....” It is a national paradox whose tangled intractability, yet quicksilver plasticity, bedevils all the cases in Franke’s wonderful and intriguing book. As Franke describes so eloquently in Wedlocked , cruel retribution was rained down on the left-behind wives and children of freed black soldiers who left...
differences (2016) 27 (1): 1–24.
Published: 01 May 2016
... of this inhuman creature (and Beauty is clearly depicted here not merely as a goddess, or as a purified aesthetic ideal, but also as a sexually sadistic, demonically cruel and unfeeling feminine entity), the apostrophe, “O mortals,” is murderous. Beauty’s call to “mortals” recalls that to be mortal...

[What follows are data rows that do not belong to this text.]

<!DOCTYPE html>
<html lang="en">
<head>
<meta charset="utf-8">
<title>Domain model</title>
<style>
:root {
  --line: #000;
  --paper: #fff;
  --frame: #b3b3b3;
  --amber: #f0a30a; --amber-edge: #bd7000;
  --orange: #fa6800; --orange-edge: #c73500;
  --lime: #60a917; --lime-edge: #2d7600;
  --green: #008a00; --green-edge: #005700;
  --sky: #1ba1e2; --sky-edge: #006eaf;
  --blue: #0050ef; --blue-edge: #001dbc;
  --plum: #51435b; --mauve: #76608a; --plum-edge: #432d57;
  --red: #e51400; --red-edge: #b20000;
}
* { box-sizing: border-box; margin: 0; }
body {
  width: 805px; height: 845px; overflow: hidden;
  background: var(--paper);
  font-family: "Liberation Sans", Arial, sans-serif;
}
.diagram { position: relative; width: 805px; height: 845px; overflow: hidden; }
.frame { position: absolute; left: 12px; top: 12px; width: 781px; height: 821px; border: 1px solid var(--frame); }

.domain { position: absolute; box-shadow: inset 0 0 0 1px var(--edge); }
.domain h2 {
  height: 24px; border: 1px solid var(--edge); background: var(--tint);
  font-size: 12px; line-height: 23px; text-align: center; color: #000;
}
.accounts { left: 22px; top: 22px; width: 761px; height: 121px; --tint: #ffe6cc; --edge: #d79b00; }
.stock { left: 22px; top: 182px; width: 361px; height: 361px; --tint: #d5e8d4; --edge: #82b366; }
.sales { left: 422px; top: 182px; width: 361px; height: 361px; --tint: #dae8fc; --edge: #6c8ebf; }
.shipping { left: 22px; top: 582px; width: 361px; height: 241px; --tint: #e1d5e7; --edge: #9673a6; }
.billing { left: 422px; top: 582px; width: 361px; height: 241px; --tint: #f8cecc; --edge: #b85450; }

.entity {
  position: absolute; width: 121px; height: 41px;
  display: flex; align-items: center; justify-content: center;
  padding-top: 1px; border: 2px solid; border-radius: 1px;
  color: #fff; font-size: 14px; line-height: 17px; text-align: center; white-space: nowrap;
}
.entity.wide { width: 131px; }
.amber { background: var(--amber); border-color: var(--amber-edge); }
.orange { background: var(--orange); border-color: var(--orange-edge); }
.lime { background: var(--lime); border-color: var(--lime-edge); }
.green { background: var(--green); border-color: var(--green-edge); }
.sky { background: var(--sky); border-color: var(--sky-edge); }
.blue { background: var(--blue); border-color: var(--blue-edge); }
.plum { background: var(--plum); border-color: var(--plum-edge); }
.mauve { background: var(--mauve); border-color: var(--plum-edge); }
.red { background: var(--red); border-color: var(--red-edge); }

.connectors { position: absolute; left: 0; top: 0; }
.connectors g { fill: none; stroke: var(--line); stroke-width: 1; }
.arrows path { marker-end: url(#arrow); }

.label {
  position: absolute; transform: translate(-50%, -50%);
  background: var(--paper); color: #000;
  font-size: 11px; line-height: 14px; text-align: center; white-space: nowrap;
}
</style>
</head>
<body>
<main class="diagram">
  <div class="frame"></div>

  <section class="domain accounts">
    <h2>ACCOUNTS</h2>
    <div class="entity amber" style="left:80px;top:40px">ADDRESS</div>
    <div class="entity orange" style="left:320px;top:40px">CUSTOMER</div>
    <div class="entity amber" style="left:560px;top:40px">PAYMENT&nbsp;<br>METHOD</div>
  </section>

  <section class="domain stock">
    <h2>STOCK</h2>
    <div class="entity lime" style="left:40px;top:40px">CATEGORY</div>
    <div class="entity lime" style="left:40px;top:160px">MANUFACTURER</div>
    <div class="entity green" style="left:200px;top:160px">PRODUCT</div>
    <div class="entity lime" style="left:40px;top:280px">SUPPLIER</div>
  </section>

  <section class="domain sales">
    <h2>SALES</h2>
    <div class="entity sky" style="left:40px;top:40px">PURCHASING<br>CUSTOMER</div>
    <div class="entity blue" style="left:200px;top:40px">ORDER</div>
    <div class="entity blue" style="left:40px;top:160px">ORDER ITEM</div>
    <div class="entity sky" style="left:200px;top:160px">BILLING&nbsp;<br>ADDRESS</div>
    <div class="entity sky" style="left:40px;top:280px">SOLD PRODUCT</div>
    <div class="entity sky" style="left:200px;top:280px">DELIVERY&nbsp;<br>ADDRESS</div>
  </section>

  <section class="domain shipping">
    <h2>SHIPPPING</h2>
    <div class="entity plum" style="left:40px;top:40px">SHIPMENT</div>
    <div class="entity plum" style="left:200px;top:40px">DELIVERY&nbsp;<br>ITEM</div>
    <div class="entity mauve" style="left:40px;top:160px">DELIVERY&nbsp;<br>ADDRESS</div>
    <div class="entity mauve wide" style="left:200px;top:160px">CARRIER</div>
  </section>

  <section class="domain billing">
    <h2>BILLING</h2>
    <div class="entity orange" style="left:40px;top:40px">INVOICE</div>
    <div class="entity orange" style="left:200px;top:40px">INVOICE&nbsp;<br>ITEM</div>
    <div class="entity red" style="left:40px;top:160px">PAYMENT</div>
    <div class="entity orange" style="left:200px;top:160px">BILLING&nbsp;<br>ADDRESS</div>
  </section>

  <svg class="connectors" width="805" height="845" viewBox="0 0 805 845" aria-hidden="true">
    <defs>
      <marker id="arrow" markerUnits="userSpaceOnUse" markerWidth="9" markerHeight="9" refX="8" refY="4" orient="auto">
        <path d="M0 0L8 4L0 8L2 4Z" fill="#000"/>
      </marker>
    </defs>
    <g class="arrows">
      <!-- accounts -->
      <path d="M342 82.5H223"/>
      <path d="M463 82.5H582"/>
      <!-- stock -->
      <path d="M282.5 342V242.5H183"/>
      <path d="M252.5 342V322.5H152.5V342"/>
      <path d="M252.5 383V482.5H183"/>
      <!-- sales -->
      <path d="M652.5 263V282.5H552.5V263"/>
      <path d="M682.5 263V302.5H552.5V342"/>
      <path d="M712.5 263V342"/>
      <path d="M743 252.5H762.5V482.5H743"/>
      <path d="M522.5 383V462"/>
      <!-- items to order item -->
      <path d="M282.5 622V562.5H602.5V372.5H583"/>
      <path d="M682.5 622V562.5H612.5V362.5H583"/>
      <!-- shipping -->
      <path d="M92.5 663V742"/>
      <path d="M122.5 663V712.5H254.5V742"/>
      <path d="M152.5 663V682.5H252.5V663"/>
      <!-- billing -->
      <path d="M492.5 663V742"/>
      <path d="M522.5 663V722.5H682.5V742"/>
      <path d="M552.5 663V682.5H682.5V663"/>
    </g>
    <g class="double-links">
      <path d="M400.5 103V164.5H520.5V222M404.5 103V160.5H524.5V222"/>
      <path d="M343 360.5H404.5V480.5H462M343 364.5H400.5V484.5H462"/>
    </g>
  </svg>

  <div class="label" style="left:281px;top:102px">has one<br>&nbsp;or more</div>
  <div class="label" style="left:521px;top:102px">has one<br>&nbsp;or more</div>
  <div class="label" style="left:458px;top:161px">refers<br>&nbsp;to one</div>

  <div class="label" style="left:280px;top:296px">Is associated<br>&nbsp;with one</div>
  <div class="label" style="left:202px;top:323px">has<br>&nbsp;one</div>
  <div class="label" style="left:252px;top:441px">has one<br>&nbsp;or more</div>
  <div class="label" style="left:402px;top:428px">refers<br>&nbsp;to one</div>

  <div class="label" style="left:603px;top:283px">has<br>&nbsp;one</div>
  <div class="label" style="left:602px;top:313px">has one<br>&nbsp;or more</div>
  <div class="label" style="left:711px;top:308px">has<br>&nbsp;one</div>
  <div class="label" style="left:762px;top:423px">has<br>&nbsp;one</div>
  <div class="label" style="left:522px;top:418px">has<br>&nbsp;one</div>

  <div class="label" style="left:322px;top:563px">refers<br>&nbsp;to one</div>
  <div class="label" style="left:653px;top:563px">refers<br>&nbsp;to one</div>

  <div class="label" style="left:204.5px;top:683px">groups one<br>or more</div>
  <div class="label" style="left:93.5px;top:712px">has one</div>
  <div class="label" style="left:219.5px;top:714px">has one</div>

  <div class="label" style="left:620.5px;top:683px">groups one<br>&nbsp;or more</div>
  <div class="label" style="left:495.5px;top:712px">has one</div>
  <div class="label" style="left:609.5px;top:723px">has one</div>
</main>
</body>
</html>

differences (2007) 18 (2): 180–195.
Published: 01 September 2007
... it as psychic servitude, describing at length “the slav- ery to which the ego submits when complying with the extremely cruel demands and admonitions of its loved object which has become installed within the ego.” She continues: “[T]hese...
differences (2019) 30 (1): 119–125.
Published: 01 May 2019
... how the dynamics of power, proximity, and precarity establish each of us as different kinds of vulnerable subjects. Too many of us have our own memories of #MeToo moments, small injustices and cruel violations; flashbacks poised to trigger a visceral response upon witnessing the testimony of another...
differences (1991) 3 (1): 144–158.
Published: 01 April 1991
... on this transvaluation of good and bad into good and evil, and the derivation of the good of those who suffer from the evil of those who make them suffer: "the wretched alone are the good the suffering, deprived, sick, ugly and you, the powerful and noble, are on the contrary the evil, the cruel, the lustful...
differences (1996) 8 (1): 31–56.
Published: 01 April 1996
... fulfills this political objective, however, by presenting Prince both as the abused victim of cruel masters and as a socioethical being who is active in obtaining her freedom. Her actions converge so as to reaffirm the political mission of the antislavery campaign. As the retrospective reconstruction...
differences (1989) 1 (1): 83–100.
Published: 01 February 1989
.... World Health Organization. Report of the Consultation on International Travel and HIV Injection. Geneva: n.p., 1987. Veitch, Andrew. "The Cruel March of AIDS." Guardian [Manchester] 16 Feb. 1988: 32. Watney, Simon. Policing Desire: Pornography, AIDS and the Media. Minneapolis: U of Minnesota P, 1987...
differences (2023) 34 (1): 191–199.
Published: 01 May 2023
... but on organizing it differently. The epistemological sadism of “affectless mastery,” based on the cruel safety of detachment, is displaced and dislocated by Resnais’s exercises of building worlds that enable and enforce the decentering of the viewer, who is drawn into the filmmaker’s carefully constructed...
differences (2012) 23 (1): 62–100.
Published: 01 May 2012
..., which it submerges into poverty, pain, and discord. Lauren Berlant, for example, takes this disjuncture as the focal point of her analysis in Cruel Optimism, in which she argues that the cultural promise of happiness for all...